The new cultural component of this year’s freshman orientation aimed to turn heads, but instead left some freshmen simply scratching them.

Administrators in the Yale College Dean’s Office introduced Kaleidoscope this year, a theatrical production of monologues that introduced incoming students to questions of race and diversity that they might face during their years in New Haven. The pieces were inspired by about 30 admissions essays written by the class of 2012 and by upperclassmen’s cultural experiences at Yale.

“Yale’s a wonderful place, but it’s not immune to issues of insensitivity,” said Rorie Fitzsimons, a senior technical adviser with the Office of Undergraduate Productions, who produced the show. “It is a real community with real issues, and we need to accept our responsibility for making it a better place.”

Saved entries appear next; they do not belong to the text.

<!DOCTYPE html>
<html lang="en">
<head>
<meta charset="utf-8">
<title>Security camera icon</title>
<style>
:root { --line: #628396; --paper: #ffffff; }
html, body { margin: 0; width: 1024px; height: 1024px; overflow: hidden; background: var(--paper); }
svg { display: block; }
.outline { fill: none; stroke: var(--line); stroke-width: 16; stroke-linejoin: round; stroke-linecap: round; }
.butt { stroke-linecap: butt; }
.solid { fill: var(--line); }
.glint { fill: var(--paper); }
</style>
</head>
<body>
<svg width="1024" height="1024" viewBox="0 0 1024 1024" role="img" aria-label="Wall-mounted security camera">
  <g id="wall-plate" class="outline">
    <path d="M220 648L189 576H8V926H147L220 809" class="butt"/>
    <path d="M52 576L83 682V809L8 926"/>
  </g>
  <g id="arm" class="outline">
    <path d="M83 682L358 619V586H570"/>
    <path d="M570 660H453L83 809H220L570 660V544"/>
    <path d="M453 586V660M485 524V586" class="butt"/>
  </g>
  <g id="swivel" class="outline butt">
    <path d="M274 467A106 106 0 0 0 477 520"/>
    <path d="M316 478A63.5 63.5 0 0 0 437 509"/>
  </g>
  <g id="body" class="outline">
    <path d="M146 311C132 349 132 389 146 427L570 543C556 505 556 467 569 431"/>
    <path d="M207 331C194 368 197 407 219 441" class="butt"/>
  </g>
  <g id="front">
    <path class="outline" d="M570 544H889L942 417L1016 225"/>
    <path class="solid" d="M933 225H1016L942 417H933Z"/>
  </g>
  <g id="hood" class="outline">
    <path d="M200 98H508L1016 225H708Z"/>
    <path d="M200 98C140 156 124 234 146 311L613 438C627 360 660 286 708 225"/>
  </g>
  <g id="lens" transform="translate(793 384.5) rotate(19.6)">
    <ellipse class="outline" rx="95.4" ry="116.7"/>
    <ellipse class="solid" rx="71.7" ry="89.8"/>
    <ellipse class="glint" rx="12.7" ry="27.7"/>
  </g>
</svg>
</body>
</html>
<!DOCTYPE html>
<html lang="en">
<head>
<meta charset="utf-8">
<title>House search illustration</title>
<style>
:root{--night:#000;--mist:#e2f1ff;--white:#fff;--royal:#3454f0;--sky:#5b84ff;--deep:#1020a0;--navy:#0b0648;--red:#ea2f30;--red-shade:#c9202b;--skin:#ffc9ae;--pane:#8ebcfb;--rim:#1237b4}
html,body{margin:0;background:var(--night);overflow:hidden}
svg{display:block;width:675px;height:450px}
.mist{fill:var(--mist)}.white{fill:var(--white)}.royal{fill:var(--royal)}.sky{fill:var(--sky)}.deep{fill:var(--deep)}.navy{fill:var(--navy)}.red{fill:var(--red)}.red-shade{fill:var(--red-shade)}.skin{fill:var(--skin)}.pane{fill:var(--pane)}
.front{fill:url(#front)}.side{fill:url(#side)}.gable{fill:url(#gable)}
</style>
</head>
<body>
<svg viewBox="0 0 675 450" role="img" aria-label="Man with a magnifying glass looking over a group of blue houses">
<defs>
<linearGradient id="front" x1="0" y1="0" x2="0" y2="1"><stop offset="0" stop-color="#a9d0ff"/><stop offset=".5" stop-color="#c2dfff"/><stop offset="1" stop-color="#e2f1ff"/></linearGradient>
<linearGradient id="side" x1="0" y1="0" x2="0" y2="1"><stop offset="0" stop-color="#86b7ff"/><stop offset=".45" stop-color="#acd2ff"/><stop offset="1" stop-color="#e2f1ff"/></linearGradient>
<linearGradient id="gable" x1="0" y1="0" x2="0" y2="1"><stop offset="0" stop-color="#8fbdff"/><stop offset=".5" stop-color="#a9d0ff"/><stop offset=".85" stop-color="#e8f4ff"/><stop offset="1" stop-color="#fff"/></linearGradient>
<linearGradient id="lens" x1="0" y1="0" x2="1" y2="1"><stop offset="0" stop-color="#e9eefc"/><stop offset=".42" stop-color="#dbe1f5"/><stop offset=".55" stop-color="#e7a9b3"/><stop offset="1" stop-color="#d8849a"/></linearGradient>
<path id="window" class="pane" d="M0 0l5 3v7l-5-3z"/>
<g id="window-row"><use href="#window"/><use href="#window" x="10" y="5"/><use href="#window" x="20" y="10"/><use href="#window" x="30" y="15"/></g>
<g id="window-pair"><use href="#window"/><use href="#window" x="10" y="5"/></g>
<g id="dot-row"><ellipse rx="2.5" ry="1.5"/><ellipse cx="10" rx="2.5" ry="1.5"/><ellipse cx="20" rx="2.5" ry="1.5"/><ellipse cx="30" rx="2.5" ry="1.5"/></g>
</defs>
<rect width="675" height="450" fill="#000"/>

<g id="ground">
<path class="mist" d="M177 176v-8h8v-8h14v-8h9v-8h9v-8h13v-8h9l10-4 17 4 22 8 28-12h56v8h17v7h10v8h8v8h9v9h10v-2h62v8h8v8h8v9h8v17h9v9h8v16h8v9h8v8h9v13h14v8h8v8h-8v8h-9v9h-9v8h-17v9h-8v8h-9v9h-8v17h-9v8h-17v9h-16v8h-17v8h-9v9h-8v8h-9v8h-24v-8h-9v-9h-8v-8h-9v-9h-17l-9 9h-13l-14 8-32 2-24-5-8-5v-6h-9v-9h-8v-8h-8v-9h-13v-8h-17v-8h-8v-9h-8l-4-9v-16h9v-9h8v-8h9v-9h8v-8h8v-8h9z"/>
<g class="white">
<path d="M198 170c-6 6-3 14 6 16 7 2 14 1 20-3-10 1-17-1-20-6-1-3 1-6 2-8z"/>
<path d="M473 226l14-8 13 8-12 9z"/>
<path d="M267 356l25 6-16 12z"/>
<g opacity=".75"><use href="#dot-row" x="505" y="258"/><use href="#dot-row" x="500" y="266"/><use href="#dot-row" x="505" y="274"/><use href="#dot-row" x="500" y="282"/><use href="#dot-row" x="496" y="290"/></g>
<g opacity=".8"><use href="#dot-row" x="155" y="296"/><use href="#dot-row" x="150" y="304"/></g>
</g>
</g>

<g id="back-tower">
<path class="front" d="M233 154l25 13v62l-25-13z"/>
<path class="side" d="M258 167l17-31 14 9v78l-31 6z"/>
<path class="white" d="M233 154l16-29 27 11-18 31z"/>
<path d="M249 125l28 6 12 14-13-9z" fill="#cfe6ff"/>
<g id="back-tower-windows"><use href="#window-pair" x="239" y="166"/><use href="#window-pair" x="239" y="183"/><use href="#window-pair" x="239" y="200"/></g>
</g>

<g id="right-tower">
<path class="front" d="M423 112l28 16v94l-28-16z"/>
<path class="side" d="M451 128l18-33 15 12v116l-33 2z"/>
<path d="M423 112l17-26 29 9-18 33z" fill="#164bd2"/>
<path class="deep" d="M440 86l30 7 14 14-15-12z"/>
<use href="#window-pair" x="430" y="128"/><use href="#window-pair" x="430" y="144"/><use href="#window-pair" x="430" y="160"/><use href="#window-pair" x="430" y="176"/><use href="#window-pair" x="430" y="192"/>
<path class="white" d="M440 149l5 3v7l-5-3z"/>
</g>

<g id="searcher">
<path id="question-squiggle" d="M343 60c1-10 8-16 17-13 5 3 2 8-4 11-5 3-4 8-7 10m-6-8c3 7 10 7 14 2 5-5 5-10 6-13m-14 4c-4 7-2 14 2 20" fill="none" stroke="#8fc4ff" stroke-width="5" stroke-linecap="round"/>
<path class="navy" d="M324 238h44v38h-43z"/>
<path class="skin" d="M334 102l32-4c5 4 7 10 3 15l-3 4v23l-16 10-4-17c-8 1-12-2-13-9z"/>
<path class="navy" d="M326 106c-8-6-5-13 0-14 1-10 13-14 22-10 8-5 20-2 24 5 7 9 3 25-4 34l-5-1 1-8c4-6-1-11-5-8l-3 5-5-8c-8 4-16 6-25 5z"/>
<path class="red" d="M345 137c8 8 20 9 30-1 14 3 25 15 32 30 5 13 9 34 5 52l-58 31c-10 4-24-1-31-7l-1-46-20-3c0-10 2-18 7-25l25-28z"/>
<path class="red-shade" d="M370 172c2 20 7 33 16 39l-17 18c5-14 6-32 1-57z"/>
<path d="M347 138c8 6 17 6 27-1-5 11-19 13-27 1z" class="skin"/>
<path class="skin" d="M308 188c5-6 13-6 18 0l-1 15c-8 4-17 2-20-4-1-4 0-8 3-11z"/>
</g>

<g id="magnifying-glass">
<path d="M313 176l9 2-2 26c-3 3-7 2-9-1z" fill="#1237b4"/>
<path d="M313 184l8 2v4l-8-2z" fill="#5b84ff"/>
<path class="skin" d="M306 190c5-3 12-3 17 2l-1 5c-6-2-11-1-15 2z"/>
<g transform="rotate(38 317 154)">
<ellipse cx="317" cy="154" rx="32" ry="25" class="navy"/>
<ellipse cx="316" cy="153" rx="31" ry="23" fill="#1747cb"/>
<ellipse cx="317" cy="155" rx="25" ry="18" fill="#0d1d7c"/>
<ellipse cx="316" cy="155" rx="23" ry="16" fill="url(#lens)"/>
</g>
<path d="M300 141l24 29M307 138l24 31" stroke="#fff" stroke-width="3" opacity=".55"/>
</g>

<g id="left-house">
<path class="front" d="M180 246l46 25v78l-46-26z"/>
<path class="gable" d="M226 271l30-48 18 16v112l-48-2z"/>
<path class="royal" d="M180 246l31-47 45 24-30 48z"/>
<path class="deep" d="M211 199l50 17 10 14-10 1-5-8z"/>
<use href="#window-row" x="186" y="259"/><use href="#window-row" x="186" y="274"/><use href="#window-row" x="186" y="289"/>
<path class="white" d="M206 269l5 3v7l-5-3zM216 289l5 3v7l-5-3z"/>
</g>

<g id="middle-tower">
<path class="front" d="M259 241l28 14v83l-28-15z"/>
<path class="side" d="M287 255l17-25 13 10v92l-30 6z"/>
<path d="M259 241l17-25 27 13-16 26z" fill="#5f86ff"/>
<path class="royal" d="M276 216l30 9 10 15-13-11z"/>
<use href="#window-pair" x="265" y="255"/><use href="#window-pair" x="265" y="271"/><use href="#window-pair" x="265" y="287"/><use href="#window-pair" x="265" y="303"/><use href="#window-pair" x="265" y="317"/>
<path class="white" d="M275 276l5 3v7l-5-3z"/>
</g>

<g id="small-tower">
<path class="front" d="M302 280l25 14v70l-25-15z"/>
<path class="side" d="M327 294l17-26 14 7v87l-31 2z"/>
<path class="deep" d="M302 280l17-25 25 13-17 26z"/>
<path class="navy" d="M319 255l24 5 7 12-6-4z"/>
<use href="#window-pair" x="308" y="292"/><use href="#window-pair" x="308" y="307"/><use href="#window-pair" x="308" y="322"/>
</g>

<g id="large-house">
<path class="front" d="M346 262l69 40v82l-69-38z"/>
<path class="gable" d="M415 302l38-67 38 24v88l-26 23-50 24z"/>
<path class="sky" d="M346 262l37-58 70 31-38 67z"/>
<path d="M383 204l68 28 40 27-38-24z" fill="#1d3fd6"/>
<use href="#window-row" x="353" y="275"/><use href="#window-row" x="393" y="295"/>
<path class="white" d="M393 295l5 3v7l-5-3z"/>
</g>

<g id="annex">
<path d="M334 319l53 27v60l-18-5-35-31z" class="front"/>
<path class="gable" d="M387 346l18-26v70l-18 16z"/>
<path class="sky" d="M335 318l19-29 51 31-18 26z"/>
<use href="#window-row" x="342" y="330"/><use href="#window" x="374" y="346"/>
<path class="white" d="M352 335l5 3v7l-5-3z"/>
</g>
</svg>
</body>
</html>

Dean of Freshman Affairs George Levesque said the change in cultural programming was not directly in response to insensitive language that shocked campus last year but that he hoped Kaleidescope would spark further dialogue that might help prevent these incidents in the future.

Kaleidoscope featured 18 vignettes written and performed by upperclassmen for an audience of the entire freshman class in Woolsey Hall.

The Yale College Dean’s Office exercised a light hand when editing the students’ pieces, said Dean of Freshman Affairs George Levesque, and allowed students’ sometimes gritty language to depict the sensitive moments.

“We didn’t want to sugarcoat these issues,” Levesque said of the performance, which cast racial and ethnic tensions in a stark light. “We didn’t want it to be, ‘Here’s your diversity talk.’ ”

Monologues touched on sensitive subjects. One piece described a student’s attempt to tell his mother he was gay. Another showed a student of mixed race watching his white father be accosted by a crowd of blacks.

“This was so immediate because these were direct experiences from students sitting there in the room,” Fitzsimons said. “The point was that all these characters you’re listening to — all these issues — are people right next to you.”

University officials said the decision to perform Kaleidoscope was not an indication that last year’s talk by author and Spelman College President Beverly Tatum had failed to spark dialogue. Levesque said one of the benefits of Kaleidoscope was to expand the range of topics covered.

Freshmen had mixed reviews of the performance. Some said the depiction of real-life events was dead on. Others said the monologues lacked nuance.

“The accuracy of the stereotypes was astounding,” Siddhant Jhunjhunwala ’12 said. “I learned that just because you’re different from others at Yale doesn’t mean you don’t fit in.”

Both Jhunjhunwala and Annie Shi ’12 praised the small discussions freshman counselors led following the show. But Shi said she had reservations about the performance itself. By bringing divisive issues to the fore, Shi said she worries the performance could create diversity problems in a class that may not have them.

“I worry that it presented some of the issues prematurely,” Shi said.

Levesque said the performance was not a direct response to events of last year, when hate speech appeared on campus several times.

In early November 2007, the words “Nigger School” were found graffitied to the side of Pierson College. Homophobic graffiti was found a day later, and the spring term brought a swastika on Old Campus along with a misogynistic initiation ritual from the Zeta Psi fraternity.